▶ _Description of the task_: Would you return the listing that follows exactly, leaving its pictures behind?

Supplied records START

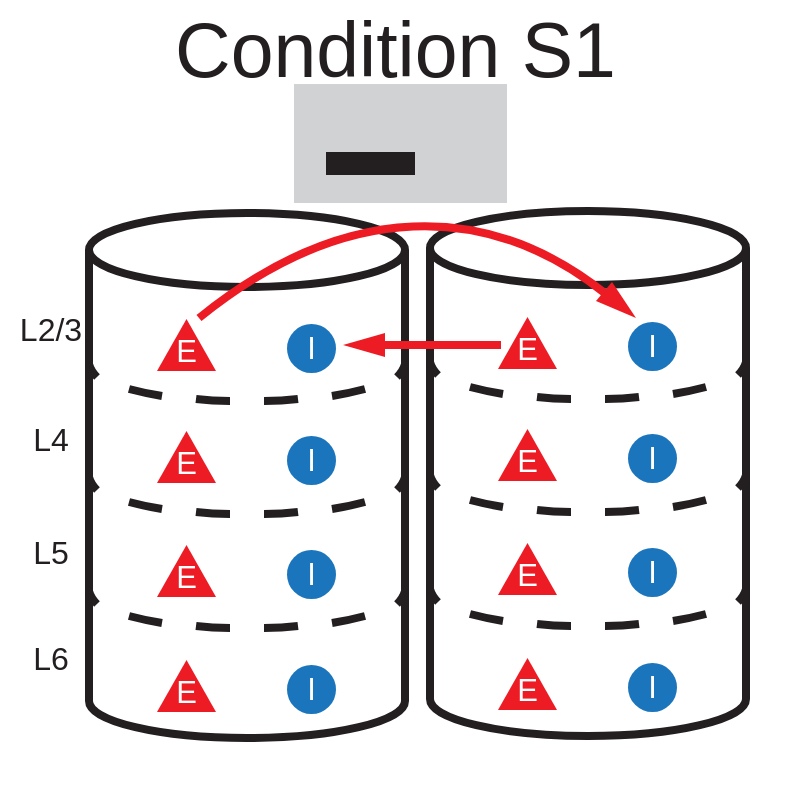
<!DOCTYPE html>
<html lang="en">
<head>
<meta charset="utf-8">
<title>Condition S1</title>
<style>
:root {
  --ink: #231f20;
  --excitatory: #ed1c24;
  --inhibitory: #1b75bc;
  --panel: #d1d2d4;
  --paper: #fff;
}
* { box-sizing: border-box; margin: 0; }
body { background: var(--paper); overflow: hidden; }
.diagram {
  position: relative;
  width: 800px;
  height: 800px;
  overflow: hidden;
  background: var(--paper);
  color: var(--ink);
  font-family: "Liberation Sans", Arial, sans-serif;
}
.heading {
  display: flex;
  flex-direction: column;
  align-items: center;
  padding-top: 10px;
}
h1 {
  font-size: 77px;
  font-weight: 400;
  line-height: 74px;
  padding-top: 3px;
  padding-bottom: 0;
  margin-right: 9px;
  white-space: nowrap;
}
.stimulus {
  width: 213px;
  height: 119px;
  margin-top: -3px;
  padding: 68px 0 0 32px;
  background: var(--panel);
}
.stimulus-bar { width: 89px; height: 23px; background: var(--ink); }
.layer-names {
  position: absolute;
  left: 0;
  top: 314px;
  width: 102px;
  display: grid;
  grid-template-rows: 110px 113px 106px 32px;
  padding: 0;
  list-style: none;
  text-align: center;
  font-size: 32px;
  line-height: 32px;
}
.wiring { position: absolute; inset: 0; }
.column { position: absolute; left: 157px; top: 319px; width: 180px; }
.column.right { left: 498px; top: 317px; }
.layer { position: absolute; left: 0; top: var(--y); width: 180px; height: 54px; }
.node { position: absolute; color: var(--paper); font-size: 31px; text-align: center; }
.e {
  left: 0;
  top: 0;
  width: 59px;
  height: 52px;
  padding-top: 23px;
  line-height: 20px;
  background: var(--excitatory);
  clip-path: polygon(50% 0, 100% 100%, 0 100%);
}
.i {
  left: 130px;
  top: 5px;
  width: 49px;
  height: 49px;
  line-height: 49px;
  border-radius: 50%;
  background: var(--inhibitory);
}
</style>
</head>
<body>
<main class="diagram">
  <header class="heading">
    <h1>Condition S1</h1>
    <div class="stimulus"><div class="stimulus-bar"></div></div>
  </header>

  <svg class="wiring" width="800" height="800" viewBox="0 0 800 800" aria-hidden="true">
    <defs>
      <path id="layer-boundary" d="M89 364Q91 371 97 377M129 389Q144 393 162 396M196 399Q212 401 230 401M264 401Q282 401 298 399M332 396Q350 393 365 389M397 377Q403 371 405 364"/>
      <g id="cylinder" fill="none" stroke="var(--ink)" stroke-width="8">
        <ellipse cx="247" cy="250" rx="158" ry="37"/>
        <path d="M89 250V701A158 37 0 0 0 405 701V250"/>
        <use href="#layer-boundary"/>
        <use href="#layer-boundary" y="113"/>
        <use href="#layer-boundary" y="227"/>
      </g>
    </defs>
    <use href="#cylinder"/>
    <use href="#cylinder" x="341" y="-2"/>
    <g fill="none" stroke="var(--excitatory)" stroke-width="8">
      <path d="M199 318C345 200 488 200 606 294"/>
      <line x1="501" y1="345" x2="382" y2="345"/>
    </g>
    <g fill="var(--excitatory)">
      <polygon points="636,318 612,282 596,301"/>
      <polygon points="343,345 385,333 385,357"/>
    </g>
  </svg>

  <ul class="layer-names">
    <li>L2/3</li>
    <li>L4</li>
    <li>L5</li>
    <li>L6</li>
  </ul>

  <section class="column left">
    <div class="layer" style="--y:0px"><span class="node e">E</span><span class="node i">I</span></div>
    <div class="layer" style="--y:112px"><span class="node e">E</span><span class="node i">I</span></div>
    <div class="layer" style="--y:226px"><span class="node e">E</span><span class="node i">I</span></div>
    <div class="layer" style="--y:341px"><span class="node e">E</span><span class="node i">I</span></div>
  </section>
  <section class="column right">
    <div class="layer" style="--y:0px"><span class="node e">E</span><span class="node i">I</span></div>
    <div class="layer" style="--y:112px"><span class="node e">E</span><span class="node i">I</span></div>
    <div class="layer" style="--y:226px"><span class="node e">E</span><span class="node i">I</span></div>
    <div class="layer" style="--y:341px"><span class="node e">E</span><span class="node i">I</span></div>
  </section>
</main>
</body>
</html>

Supplied records END

▶ _Solution for this exercise_:
<!DOCTYPE html>
<html lang="en">
<head>
<meta charset="utf-8">
<title>Condition S1</title>
<style>
:root {
  --ink: #231f20;
  --excitatory: #ed1c24;
  --inhibitory: #1b75bc;
  --panel: #d1d2d4;
  --paper: #fff;
}
* { box-sizing: border-box; margin: 0; }
body { background: var(--paper); overflow: hidden; }
.diagram {
  position: relative;
  width: 800px;
  height: 800px;
  overflow: hidden;
  background: var(--paper);
  color: var(--ink);
  font-family: "Liberation Sans", Arial, sans-serif;
}
.heading {
  display: flex;
  flex-direction: column;
  align-items: center;
  padding-top: 10px;
}
h1 {
  font-size: 77px;
  font-weight: 400;
  line-height: 74px;
  padding-top: 3px;
  padding-bottom: 0;
  margin-right: 9px;
  white-space: nowrap;
}
.stimulus {
  width: 213px;
  height: 119px;
  margin-top: -3px;
  padding: 68px 0 0 32px;
  background: var(--panel);
}
.stimulus-bar { width: 89px; height: 23px; background: var(--ink); }
.layer-names {
  position: absolute;
  left: 0;
  top: 314px;
  width: 102px;
  display: grid;
  grid-template-rows: 110px 113px 106px 32px;
  padding: 0;
  list-style: none;
  text-align: center;
  font-size: 32px;
  line-height: 32px;
}
.wiring { position: absolute; inset: 0; }
.column { position: absolute; left: 157px; top: 319px; width: 180px; }
.column.right { left: 498px; top: 317px; }
.layer { position: absolute; left: 0; top: var(--y); width: 180px; height: 54px; }
.node { position: absolute; color: var(--paper); font-size: 31px; text-align: center; }
.e {
  left: 0;
  top: 0;
  width: 59px;
  height: 52px;
  padding-top: 23px;
  line-height: 20px;
  background: var(--excitatory);
  clip-path: polygon(50% 0, 100% 100%, 0 100%);
}
.i {
  left: 130px;
  top: 5px;
  width: 49px;
  height: 49px;
  line-height: 49px;
  border-radius: 50%;
  background: var(--inhibitory);
}
</style>
</head>
<body>
<main class="diagram">
  <header class="heading">
    <h1>Condition S1</h1>
    <div class="stimulus"><div class="stimulus-bar"></div></div>
  </header>

  <svg class="wiring" width="800" height="800" viewBox="0 0 800 800" aria-hidden="true">
    <defs>
      <path id="layer-boundary" d="M89 364Q91 371 97 377M129 389Q144 393 162 396M196 399Q212 401 230 401M264 401Q282 401 298 399M332 396Q350 393 365 389M397 377Q403 371 405 364"/>
      <g id="cylinder" fill="none" stroke="var(--ink)" stroke-width="8">
        <ellipse cx="247" cy="250" rx="158" ry="37"/>
        <path d="M89 250V701A158 37 0 0 0 405 701V250"/>
        <use href="#layer-boundary"/>
        <use href="#layer-boundary" y="113"/>
        <use href="#layer-boundary" y="227"/>
      </g>
    </defs>
    <use href="#cylinder"/>
    <use href="#cylinder" x="341" y="-2"/>
    <g fill="none" stroke="var(--excitatory)" stroke-width="8">
      <path d="M199 318C345 200 488 200 606 294"/>
      <line x1="501" y1="345" x2="382" y2="345"/>
    </g>
    <g fill="var(--excitatory)">
      <polygon points="636,318 612,282 596,301"/>
      <polygon points="343,345 385,333 385,357"/>
    </g>
  </svg>

  <ul class="layer-names">
    <li>L2/3</li>
    <li>L4</li>
    <li>L5</li>
    <li>L6</li>
  </ul>

  <section class="column left">
    <div class="layer" style="--y:0px"><span class="node e">E</span><span class="node i">I</span></div>
    <div class="layer" style="--y:112px"><span class="node e">E</span><span class="node i">I</span></div>
    <div class="layer" style="--y:226px"><span class="node e">E</span><span class="node i">I</span></div>
    <div class="layer" style="--y:341px"><span class="node e">E</span><span class="node i">I</span></div>
  </section>
  <section class="column right">
    <div class="layer" style="--y:0px"><span class="node e">E</span><span class="node i">I</span></div>
    <div class="layer" style="--y:112px"><span class="node e">E</span><span class="node i">I</span></div>
    <div class="layer" style="--y:226px"><span class="node e">E</span><span class="node i">I</span></div>
    <div class="layer" style="--y:341px"><span class="node e">E</span><span class="node i">I</span></div>
  </section>
</main>
</body>
</html>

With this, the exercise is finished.